↓
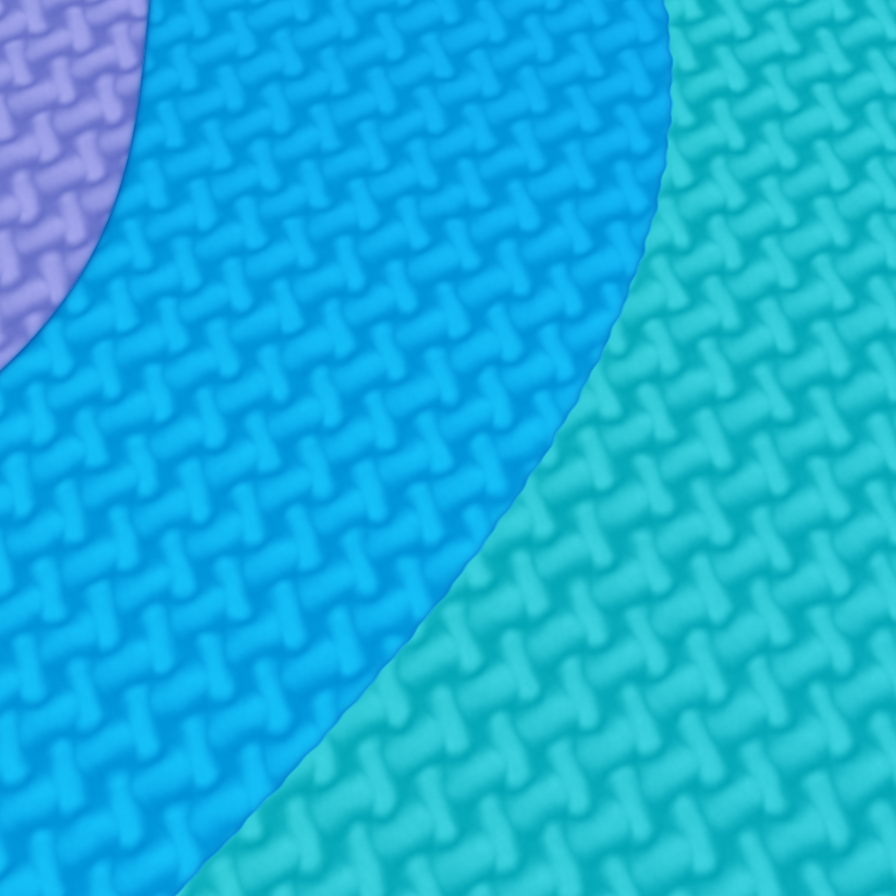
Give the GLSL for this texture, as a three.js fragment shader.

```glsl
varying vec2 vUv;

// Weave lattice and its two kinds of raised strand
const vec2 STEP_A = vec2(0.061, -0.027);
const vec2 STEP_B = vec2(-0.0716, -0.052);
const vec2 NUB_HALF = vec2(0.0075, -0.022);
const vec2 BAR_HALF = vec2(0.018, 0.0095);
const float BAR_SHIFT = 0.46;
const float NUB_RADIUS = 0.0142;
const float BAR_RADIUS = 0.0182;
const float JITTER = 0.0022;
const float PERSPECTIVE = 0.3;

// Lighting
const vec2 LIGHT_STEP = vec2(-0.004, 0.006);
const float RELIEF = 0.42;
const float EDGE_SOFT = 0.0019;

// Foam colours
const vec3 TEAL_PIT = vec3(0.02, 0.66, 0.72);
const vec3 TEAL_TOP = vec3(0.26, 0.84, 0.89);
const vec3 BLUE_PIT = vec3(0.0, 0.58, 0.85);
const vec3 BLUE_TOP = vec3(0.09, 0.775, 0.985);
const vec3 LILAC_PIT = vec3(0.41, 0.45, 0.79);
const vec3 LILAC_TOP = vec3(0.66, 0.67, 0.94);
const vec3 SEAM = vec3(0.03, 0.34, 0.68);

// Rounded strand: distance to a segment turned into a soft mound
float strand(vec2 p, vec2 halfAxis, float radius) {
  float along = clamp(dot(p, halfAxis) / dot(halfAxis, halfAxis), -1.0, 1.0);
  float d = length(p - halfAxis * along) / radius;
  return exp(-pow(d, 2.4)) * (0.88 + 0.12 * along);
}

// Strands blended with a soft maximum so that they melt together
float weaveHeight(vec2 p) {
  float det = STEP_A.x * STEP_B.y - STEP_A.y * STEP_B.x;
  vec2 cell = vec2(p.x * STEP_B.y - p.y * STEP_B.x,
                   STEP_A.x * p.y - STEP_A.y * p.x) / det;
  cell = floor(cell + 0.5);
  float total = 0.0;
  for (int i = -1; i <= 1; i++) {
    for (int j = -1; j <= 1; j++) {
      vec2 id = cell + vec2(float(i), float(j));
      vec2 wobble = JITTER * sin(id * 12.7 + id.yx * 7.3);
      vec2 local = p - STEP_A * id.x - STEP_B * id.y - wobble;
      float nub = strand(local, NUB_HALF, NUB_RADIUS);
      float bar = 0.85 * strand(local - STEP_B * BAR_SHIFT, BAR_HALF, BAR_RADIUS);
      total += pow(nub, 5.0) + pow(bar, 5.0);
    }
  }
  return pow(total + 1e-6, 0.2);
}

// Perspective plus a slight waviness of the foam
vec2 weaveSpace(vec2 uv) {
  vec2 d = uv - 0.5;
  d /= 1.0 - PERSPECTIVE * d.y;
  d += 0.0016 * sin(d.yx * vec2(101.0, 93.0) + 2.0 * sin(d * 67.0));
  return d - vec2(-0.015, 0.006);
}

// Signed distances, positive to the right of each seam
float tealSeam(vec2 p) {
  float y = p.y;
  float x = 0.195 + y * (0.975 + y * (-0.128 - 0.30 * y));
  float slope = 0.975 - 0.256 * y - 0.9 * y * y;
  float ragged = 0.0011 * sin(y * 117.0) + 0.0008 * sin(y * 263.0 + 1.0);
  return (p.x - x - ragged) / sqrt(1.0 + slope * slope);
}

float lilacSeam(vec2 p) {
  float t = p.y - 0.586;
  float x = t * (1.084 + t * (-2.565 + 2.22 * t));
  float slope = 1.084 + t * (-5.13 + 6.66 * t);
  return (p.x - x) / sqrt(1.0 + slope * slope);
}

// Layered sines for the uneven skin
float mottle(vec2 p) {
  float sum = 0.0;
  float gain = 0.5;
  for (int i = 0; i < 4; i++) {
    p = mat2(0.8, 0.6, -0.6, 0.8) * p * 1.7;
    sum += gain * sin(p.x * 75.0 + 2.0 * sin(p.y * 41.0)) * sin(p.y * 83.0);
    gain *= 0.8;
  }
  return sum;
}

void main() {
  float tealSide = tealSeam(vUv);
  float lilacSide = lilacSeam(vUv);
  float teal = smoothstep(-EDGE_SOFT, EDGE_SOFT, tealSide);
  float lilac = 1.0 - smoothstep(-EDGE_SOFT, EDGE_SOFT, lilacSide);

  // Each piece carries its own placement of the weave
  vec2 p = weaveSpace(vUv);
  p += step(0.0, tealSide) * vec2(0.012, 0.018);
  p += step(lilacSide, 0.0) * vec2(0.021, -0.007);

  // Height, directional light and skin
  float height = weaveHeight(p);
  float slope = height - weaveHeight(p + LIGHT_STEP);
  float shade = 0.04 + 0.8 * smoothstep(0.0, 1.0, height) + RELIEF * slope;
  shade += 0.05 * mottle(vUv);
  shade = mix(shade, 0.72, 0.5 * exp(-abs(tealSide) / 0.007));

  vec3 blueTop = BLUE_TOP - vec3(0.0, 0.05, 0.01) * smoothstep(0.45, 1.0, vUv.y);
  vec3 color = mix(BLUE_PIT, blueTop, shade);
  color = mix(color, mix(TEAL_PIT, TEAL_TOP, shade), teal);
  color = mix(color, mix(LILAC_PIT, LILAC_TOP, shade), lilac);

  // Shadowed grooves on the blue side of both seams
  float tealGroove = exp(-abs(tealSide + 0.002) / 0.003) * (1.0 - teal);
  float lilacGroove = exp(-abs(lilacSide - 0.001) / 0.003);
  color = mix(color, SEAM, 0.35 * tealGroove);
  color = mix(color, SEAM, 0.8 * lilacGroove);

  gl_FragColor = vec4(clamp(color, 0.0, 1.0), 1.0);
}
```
↑
Type the records out again in full, exactly, with each picture omitted.

§ Answer
Give the GLSL for this texture, as a three.js fragment shader.

```glsl
varying vec2 vUv;

// Weave lattice and its two kinds of raised strand
const vec2 STEP_A = vec2(0.061, -0.027);
const vec2 STEP_B = vec2(-0.0716, -0.052);
const vec2 NUB_HALF = vec2(0.0075, -0.022);
const vec2 BAR_HALF = vec2(0.018, 0.0095);
const float BAR_SHIFT = 0.46;
const float NUB_RADIUS = 0.0142;
const float BAR_RADIUS = 0.0182;
const float JITTER = 0.0022;
const float PERSPECTIVE = 0.3;

// Lighting
const vec2 LIGHT_STEP = vec2(-0.004, 0.006);
const float RELIEF = 0.42;
const float EDGE_SOFT = 0.0019;

// Foam colours
const vec3 TEAL_PIT = vec3(0.02, 0.66, 0.72);
const vec3 TEAL_TOP = vec3(0.26, 0.84, 0.89);
const vec3 BLUE_PIT = vec3(0.0, 0.58, 0.85);
const vec3 BLUE_TOP = vec3(0.09, 0.775, 0.985);
const vec3 LILAC_PIT = vec3(0.41, 0.45, 0.79);
const vec3 LILAC_TOP = vec3(0.66, 0.67, 0.94);
const vec3 SEAM = vec3(0.03, 0.34, 0.68);

// Rounded strand: distance to a segment turned into a soft mound
float strand(vec2 p, vec2 halfAxis, float radius) {
  float along = clamp(dot(p, halfAxis) / dot(halfAxis, halfAxis), -1.0, 1.0);
  float d = length(p - halfAxis * along) / radius;
  return exp(-pow(d, 2.4)) * (0.88 + 0.12 * along);
}

// Strands blended with a soft maximum so that they melt together
float weaveHeight(vec2 p) {
  float det = STEP_A.x * STEP_B.y - STEP_A.y * STEP_B.x;
  vec2 cell = vec2(p.x * STEP_B.y - p.y * STEP_B.x,
                   STEP_A.x * p.y - STEP_A.y * p.x) / det;
  cell = floor(cell + 0.5);
  float total = 0.0;
  for (int i = -1; i <= 1; i++) {
    for (int j = -1; j <= 1; j++) {
      vec2 id = cell + vec2(float(i), float(j));
      vec2 wobble = JITTER * sin(id * 12.7 + id.yx * 7.3);
      vec2 local = p - STEP_A * id.x - STEP_B * id.y - wobble;
      float nub = strand(local, NUB_HALF, NUB_RADIUS);
      float bar = 0.85 * strand(local - STEP_B * BAR_SHIFT, BAR_HALF, BAR_RADIUS);
      total += pow(nub, 5.0) + pow(bar, 5.0);
    }
  }
  return pow(total + 1e-6, 0.2);
}

// Perspective plus a slight waviness of the foam
vec2 weaveSpace(vec2 uv) {
  vec2 d = uv - 0.5;
  d /= 1.0 - PERSPECTIVE * d.y;
  d += 0.0016 * sin(d.yx * vec2(101.0, 93.0) + 2.0 * sin(d * 67.0));
  return d - vec2(-0.015, 0.006);
}

// Signed distances, positive to the right of each seam
float tealSeam(vec2 p) {
  float y = p.y;
  float x = 0.195 + y * (0.975 + y * (-0.128 - 0.30 * y));
  float slope = 0.975 - 0.256 * y - 0.9 * y * y;
  float ragged = 0.0011 * sin(y * 117.0) + 0.0008 * sin(y * 263.0 + 1.0);
  return (p.x - x - ragged) / sqrt(1.0 + slope * slope);
}

float lilacSeam(vec2 p) {
  float t = p.y - 0.586;
  float x = t * (1.084 + t * (-2.565 + 2.22 * t));
  float slope = 1.084 + t * (-5.13 + 6.66 * t);
  return (p.x - x) / sqrt(1.0 + slope * slope);
}

// Layered sines for the uneven skin
float mottle(vec2 p) {
  float sum = 0.0;
  float gain = 0.5;
  for (int i = 0; i < 4; i++) {
    p = mat2(0.8, 0.6, -0.6, 0.8) * p * 1.7;
    sum += gain * sin(p.x * 75.0 + 2.0 * sin(p.y * 41.0)) * sin(p.y * 83.0);
    gain *= 0.8;
  }
  return sum;
}

void main() {
  float tealSide = tealSeam(vUv);
  float lilacSide = lilacSeam(vUv);
  float teal = smoothstep(-EDGE_SOFT, EDGE_SOFT, tealSide);
  float lilac = 1.0 - smoothstep(-EDGE_SOFT, EDGE_SOFT, lilacSide);

  // Each piece carries its own placement of the weave
  vec2 p = weaveSpace(vUv);
  p += step(0.0, tealSide) * vec2(0.012, 0.018);
  p += step(lilacSide, 0.0) * vec2(0.021, -0.007);

  // Height, directional light and skin
  float height = weaveHeight(p);
  float slope = height - weaveHeight(p + LIGHT_STEP);
  float shade = 0.04 + 0.8 * smoothstep(0.0, 1.0, height) + RELIEF * slope;
  shade += 0.05 * mottle(vUv);
  shade = mix(shade, 0.72, 0.5 * exp(-abs(tealSide) / 0.007));

  vec3 blueTop = BLUE_TOP - vec3(0.0, 0.05, 0.01) * smoothstep(0.45, 1.0, vUv.y);
  vec3 color = mix(BLUE_PIT, blueTop, shade);
  color = mix(color, mix(TEAL_PIT, TEAL_TOP, shade), teal);
  color = mix(color, mix(LILAC_PIT, LILAC_TOP, shade), lilac);

  // Shadowed grooves on the blue side of both seams
  float tealGroove = exp(-abs(tealSide + 0.002) / 0.003) * (1.0 - teal);
  float lilacGroove = exp(-abs(lilacSide - 0.001) / 0.003);
  color = mix(color, SEAM, 0.35 * tealGroove);
  color = mix(color, SEAM, 0.8 * lilacGroove);

  gl_FragColor = vec4(clamp(color, 0.0, 1.0), 1.0);
}
```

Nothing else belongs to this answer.